The Legal Examiner Affiliate Network The Legal Examiner The Legal Examiner The Legal Examiner search instagram avvo phone envelope checkmark mail-reply spinner error close The Legal Examiner The Legal Examiner The Legal Examiner
Skip to main content

Patients who believe their doctors and pharmacists acted negligently in allowing them to become and remain addicted to powerful prescription painkillers and psychoactive have won an important case before the West Virginia Supreme Court. The ruling in Tug Valley Pharmacy et al. v. All Plaintiffs applies only in the Mountaineer State, but it could lead to more careful and considered drug prescribing and dispensing across the United States.

The case involved dozens of people who claimed that so-called “pill mills” irresponsibly distributed medications such as OxyContin (oxycodone), Lortab (acetaminophen and hydrocodone) and Xanax (alprazolam) without taking proper precautions to prevent harmful outcomes, especially addiction. The opioids and anti-anxiety drugs named in the lawsuit have high risks for abuse and dependence, and each is subject to strict state and federal controls.

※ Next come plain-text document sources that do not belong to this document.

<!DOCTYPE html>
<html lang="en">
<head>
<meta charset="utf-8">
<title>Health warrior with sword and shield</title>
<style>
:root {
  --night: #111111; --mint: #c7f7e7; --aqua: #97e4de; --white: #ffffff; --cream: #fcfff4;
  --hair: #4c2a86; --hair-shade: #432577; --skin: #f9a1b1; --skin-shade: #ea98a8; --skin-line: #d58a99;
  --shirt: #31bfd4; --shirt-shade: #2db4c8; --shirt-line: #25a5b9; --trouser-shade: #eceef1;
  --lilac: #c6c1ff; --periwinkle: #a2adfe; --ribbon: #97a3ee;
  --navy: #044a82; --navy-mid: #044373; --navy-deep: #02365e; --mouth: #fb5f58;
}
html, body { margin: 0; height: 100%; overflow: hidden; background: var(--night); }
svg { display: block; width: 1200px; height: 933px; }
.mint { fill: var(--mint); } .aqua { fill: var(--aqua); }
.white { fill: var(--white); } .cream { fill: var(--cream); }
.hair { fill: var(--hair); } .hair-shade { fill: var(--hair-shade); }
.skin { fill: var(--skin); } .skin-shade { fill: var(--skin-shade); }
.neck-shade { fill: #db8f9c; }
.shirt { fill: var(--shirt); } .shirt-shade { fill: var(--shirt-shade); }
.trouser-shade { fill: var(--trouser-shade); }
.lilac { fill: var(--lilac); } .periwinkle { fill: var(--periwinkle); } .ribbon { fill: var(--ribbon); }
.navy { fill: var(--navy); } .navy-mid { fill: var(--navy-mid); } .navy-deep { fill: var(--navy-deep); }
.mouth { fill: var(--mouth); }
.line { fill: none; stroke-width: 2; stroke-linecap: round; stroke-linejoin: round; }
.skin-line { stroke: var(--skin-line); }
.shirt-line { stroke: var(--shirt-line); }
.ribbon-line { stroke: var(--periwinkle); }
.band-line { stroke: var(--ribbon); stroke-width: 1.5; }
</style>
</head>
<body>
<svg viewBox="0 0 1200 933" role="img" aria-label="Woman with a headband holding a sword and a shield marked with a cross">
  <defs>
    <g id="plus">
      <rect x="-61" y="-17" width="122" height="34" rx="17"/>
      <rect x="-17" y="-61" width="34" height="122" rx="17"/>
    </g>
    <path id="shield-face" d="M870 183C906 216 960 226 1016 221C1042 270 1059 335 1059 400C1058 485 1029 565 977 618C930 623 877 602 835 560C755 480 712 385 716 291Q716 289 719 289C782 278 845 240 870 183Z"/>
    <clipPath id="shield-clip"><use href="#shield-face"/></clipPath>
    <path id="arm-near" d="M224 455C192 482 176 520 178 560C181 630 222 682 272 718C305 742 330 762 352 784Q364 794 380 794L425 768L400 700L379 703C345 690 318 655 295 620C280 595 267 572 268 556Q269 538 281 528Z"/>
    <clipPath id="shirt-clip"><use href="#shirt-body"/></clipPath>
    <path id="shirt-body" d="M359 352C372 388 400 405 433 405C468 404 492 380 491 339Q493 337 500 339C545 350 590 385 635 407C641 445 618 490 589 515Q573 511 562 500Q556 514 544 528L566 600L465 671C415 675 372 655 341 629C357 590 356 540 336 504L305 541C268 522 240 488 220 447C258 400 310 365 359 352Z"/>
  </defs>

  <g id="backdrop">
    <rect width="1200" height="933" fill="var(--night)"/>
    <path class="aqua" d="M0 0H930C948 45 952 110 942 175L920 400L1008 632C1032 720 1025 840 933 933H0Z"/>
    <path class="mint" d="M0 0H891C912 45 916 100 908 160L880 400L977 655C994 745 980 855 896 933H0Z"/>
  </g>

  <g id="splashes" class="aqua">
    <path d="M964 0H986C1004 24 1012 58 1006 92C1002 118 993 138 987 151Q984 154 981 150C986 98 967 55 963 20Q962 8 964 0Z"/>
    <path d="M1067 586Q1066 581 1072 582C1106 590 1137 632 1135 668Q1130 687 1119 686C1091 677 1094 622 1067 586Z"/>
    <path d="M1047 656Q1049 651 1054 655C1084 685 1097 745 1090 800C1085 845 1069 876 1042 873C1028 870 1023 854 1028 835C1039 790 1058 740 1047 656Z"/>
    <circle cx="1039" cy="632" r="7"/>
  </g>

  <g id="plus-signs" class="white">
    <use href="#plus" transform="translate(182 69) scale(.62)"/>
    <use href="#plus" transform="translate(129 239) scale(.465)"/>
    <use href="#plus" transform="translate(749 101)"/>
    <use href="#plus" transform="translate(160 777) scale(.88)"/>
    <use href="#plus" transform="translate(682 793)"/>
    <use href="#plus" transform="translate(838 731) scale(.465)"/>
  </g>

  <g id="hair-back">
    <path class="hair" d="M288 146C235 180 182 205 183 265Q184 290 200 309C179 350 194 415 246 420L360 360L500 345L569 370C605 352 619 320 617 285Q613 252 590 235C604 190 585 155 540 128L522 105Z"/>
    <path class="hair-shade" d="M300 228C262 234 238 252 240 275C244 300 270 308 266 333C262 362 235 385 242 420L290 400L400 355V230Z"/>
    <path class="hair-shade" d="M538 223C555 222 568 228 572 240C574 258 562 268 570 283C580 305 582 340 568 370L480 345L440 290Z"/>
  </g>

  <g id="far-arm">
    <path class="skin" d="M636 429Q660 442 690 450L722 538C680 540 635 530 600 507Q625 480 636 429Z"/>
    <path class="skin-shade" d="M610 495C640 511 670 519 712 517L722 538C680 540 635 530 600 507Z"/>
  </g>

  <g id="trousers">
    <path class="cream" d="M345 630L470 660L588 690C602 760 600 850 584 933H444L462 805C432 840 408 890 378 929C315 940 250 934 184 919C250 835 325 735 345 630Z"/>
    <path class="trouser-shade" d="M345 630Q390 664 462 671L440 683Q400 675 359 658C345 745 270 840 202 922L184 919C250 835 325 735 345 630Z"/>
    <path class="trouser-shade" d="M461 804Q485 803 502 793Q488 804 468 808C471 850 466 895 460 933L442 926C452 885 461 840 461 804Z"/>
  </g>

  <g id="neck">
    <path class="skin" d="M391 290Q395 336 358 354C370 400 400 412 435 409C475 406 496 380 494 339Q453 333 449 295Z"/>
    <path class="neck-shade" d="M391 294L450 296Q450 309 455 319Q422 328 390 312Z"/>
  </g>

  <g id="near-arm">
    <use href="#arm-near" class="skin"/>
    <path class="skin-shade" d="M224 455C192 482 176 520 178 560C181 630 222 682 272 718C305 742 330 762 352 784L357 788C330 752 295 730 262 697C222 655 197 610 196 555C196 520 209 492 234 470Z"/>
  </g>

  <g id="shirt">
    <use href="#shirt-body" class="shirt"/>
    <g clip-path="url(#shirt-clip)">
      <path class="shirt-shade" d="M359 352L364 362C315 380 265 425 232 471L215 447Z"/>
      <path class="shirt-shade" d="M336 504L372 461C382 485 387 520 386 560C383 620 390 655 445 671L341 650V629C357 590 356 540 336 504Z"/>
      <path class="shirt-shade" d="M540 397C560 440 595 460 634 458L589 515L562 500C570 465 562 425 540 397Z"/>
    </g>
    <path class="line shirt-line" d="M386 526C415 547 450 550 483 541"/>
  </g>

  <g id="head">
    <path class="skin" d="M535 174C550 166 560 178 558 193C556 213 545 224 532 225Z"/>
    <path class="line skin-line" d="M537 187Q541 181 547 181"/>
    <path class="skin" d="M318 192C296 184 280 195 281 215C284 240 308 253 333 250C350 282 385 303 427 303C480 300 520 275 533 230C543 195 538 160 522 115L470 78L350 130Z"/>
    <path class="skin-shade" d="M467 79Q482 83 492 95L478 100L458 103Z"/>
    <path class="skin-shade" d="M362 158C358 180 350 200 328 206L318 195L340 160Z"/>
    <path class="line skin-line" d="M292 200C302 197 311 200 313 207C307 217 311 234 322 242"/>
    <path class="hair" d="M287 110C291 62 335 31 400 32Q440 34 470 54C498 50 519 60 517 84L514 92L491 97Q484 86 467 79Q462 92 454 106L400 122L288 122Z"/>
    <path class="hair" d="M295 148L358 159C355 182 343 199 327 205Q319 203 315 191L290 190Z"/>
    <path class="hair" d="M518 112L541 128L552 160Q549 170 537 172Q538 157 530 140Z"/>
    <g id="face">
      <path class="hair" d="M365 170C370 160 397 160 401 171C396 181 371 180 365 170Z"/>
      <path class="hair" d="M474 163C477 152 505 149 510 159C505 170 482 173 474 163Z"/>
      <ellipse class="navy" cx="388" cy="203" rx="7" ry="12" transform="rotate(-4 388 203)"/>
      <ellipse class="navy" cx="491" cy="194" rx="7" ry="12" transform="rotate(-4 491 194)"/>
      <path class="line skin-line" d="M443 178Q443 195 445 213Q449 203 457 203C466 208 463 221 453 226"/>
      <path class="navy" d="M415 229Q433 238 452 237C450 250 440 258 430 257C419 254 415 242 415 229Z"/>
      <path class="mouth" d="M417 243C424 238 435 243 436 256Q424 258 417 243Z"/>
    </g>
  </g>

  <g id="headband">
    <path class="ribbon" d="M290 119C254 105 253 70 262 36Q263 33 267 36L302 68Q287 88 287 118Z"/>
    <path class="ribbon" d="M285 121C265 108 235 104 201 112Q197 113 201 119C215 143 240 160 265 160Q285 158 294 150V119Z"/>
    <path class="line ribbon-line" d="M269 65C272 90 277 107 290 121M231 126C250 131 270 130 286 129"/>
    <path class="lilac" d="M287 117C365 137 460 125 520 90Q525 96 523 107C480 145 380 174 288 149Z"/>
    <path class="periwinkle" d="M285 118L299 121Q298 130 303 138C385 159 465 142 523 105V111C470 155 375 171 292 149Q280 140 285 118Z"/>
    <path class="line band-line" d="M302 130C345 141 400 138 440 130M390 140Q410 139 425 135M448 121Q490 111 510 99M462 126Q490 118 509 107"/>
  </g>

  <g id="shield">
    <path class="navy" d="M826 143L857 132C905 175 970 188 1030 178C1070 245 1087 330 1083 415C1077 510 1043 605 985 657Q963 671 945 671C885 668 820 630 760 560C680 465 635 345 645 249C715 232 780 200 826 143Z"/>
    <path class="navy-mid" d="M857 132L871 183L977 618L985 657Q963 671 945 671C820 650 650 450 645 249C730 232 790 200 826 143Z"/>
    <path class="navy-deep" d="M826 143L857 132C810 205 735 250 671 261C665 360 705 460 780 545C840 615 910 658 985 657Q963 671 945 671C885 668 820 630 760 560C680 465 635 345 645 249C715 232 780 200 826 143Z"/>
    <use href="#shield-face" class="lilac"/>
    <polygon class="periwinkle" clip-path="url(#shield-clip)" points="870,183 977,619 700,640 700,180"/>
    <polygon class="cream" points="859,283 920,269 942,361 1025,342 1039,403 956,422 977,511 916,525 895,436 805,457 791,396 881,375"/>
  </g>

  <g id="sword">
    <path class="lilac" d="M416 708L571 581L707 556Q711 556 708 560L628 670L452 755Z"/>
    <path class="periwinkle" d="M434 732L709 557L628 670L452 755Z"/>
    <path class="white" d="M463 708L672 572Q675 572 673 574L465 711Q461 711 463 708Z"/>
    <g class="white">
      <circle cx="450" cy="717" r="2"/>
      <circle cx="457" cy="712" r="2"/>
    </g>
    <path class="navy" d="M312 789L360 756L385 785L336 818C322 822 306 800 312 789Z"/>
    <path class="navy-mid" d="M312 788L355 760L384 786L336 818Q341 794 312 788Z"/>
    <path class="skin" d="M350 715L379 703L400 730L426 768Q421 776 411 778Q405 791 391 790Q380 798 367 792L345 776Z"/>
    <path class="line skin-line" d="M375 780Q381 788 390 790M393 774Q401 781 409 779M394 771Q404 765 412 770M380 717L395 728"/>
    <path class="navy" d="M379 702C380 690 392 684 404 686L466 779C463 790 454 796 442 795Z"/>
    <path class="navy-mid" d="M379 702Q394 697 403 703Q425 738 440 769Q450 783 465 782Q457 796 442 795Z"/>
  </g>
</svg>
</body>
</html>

The pharmacists and physicians involved had all been investigated for violating rules for prescribing and dispensing controlled substances. Several had admitted to doing so in criminal court pleas. The patients subsequently filed separate and joint civil lawsuits for medical malpractice.

The state Supreme Court ruling allows the claims for damages to go forward by making juries responsible for determining whether the medical practitioners bore principal liability for getting and keeping people addicted. West Virginia civil law recognizes comparative negligence, meaning that victims do not need to be completely blameless in order to hold others accountable for injuries.

Virginia, where my medical malpractice attorney colleagues primarily practice, follows the opposite legal theory of contributory negligence. If a defendant in a Virginia malpractice case can show that a plaintiff played any role in harming him or herself, the defendant can escape liability. For prescription painkiller addicts, demonstrating contributory negligence could be easy.

That difference highlights the importance of the comparative negligence-based ruling in West Virginia. Patients place enormous trust in their doctors and pharmacists. Staying healthy often requires a patient to assume that physicians and other providers are acting only in his or her best interest. Operating a pill mill, a business concerned more with generating profits than with healing, completely betrays that trust. Patients victimized by careless health care practitioners should have the right to call those negligent professionals to account.


Comments for this article are closed.